* Requirement *
Below are entries. Reproduce exactly the lines between the line holding "591C734 596 739" and the line holding "576C925 583 927", inclusive, and only those.

Data items
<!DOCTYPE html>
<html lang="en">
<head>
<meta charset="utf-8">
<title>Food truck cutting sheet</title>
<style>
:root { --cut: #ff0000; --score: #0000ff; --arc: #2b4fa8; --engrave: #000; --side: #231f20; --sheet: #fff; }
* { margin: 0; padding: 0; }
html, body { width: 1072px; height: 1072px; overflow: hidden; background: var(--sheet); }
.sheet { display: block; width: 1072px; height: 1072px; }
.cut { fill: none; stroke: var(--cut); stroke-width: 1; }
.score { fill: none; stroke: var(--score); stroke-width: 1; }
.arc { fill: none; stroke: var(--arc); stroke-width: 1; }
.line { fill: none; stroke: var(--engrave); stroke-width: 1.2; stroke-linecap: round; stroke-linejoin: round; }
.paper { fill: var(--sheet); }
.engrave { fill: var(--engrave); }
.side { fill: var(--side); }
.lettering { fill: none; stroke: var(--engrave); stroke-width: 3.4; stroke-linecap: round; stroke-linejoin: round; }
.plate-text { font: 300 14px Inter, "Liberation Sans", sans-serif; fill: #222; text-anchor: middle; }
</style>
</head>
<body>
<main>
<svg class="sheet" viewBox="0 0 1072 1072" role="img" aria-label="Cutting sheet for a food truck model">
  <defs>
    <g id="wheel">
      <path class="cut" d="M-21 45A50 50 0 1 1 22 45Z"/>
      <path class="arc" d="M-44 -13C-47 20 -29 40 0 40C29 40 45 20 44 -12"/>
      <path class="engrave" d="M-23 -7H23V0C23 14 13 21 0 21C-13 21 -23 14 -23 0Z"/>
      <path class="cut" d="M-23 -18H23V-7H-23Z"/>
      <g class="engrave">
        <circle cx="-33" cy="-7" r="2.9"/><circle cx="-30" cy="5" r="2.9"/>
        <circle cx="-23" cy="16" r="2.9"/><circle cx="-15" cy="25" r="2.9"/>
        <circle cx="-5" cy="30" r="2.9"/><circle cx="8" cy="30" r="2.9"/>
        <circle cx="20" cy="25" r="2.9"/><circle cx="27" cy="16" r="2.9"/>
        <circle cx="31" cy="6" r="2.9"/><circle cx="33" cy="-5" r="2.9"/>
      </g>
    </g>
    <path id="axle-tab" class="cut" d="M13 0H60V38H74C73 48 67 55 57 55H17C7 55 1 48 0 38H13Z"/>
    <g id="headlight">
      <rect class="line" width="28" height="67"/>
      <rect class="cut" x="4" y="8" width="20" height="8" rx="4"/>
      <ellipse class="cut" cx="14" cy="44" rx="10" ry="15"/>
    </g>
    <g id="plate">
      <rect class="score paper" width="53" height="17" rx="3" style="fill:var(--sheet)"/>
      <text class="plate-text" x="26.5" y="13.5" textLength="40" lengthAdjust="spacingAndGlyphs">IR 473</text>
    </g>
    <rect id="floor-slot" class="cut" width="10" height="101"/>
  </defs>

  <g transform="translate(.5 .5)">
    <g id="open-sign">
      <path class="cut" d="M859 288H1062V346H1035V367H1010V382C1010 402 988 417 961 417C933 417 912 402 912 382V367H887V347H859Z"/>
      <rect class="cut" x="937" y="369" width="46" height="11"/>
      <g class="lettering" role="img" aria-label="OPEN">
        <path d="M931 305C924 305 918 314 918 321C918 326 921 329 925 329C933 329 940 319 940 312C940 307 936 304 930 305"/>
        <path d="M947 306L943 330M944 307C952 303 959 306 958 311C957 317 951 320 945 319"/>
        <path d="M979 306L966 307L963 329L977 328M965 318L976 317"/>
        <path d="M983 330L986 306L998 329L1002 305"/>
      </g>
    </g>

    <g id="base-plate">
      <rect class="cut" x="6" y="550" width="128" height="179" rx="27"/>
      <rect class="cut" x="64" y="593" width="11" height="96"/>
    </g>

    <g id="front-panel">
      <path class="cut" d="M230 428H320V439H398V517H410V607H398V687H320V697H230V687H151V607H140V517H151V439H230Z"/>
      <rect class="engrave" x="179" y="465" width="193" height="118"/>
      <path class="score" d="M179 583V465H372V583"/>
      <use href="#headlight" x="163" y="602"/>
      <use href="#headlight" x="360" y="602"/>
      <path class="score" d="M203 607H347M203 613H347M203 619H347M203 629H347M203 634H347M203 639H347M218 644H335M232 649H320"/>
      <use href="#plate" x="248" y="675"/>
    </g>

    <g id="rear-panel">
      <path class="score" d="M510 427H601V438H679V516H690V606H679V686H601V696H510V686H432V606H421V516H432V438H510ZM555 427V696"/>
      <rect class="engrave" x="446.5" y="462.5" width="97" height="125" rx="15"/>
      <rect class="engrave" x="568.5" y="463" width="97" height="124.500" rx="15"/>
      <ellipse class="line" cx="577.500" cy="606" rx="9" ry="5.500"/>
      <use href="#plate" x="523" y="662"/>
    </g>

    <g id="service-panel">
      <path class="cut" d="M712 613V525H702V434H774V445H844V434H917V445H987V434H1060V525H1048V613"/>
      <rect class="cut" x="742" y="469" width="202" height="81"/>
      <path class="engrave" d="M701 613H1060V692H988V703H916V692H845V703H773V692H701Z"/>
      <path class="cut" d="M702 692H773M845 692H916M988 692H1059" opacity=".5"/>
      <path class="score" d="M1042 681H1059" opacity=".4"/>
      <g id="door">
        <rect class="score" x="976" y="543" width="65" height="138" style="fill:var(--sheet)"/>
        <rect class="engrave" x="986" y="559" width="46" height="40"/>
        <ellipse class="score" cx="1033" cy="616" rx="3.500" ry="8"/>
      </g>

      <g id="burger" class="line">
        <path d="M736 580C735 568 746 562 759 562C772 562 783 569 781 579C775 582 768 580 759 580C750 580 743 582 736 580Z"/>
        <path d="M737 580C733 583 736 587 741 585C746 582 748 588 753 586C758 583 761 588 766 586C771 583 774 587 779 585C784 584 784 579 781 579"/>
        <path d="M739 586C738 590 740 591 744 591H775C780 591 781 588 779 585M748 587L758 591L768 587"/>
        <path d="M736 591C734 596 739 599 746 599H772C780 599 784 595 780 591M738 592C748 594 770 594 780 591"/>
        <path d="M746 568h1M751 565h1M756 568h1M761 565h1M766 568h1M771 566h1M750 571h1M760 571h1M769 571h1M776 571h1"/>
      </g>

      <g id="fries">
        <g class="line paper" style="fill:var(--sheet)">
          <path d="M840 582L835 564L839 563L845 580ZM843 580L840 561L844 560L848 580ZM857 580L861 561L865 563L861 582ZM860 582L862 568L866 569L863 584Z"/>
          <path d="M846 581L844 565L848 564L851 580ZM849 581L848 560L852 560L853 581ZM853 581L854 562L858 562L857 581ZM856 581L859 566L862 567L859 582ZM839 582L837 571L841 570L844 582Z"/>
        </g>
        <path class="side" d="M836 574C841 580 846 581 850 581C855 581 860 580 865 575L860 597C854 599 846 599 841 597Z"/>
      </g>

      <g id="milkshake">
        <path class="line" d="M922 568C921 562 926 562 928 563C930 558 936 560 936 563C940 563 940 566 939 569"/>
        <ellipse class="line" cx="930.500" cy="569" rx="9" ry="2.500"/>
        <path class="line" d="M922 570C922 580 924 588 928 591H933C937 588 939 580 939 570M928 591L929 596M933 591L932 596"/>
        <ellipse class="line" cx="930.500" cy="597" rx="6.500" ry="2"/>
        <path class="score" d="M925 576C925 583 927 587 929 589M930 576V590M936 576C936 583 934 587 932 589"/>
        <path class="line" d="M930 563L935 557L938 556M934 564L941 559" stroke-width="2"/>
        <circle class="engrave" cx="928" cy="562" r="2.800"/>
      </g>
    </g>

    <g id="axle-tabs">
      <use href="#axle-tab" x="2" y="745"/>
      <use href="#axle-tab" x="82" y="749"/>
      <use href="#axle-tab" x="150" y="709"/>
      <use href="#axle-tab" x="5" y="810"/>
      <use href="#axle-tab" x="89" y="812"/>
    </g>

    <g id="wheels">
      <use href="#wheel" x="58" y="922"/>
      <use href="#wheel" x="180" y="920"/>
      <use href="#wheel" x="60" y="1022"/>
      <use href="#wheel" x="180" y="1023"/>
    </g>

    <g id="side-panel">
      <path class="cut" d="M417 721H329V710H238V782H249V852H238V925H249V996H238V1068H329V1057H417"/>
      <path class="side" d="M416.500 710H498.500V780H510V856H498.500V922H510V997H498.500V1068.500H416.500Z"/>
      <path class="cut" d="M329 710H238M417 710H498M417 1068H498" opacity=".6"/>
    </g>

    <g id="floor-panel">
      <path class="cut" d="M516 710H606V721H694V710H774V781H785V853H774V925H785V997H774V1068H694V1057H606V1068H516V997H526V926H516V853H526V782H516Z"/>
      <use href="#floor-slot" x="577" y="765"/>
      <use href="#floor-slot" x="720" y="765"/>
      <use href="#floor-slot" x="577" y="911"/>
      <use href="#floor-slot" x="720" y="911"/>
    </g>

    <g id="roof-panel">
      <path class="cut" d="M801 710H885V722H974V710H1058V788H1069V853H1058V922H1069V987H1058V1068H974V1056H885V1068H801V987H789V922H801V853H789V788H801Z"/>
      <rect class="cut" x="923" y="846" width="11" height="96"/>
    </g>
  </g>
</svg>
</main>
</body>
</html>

* Response to the task *
        <path d="M736 591C734 596 739 599 746 599H772C780 599 784 595 780 591M738 592C748 594 770 594 780 591"/>
        <path d="M746 568h1M751 565h1M756 568h1M761 565h1M766 568h1M771 566h1M750 571h1M760 571h1M769 571h1M776 571h1"/>
      </g>

      <g id="fries">
        <g class="line paper" style="fill:var(--sheet)">
          <path d="M840 582L835 564L839 563L845 580ZM843 580L840 561L844 560L848 580ZM857 580L861 561L865 563L861 582ZM860 582L862 568L866 569L863 584Z"/>
          <path d="M846 581L844 565L848 564L851 580ZM849 581L848 560L852 560L853 581ZM853 581L854 562L858 562L857 581ZM856 581L859 566L862 567L859 582ZM839 582L837 571L841 570L844 582Z"/>
        </g>
        <path class="side" d="M836 574C841 580 846 581 850 581C855 581 860 580 865 575L860 597C854 599 846 599 841 597Z"/>
      </g>

      <g id="milkshake">
        <path class="line" d="M922 568C921 562 926 562 928 563C930 558 936 560 936 563C940 563 940 566 939 569"/>
        <ellipse class="line" cx="930.500" cy="569" rx="9" ry="2.500"/>
        <path class="line" d="M922 570C922 580 924 588 928 591H933C937 588 939 580 939 570M928 591L929 596M933 591L932 596"/>
        <ellipse class="line" cx="930.500" cy="597" rx="6.500" ry="2"/>
        <path class="score" d="M925 576C925 583 927 587 929 589M930 576V590M936 576C936 583 934 587 932 589"/>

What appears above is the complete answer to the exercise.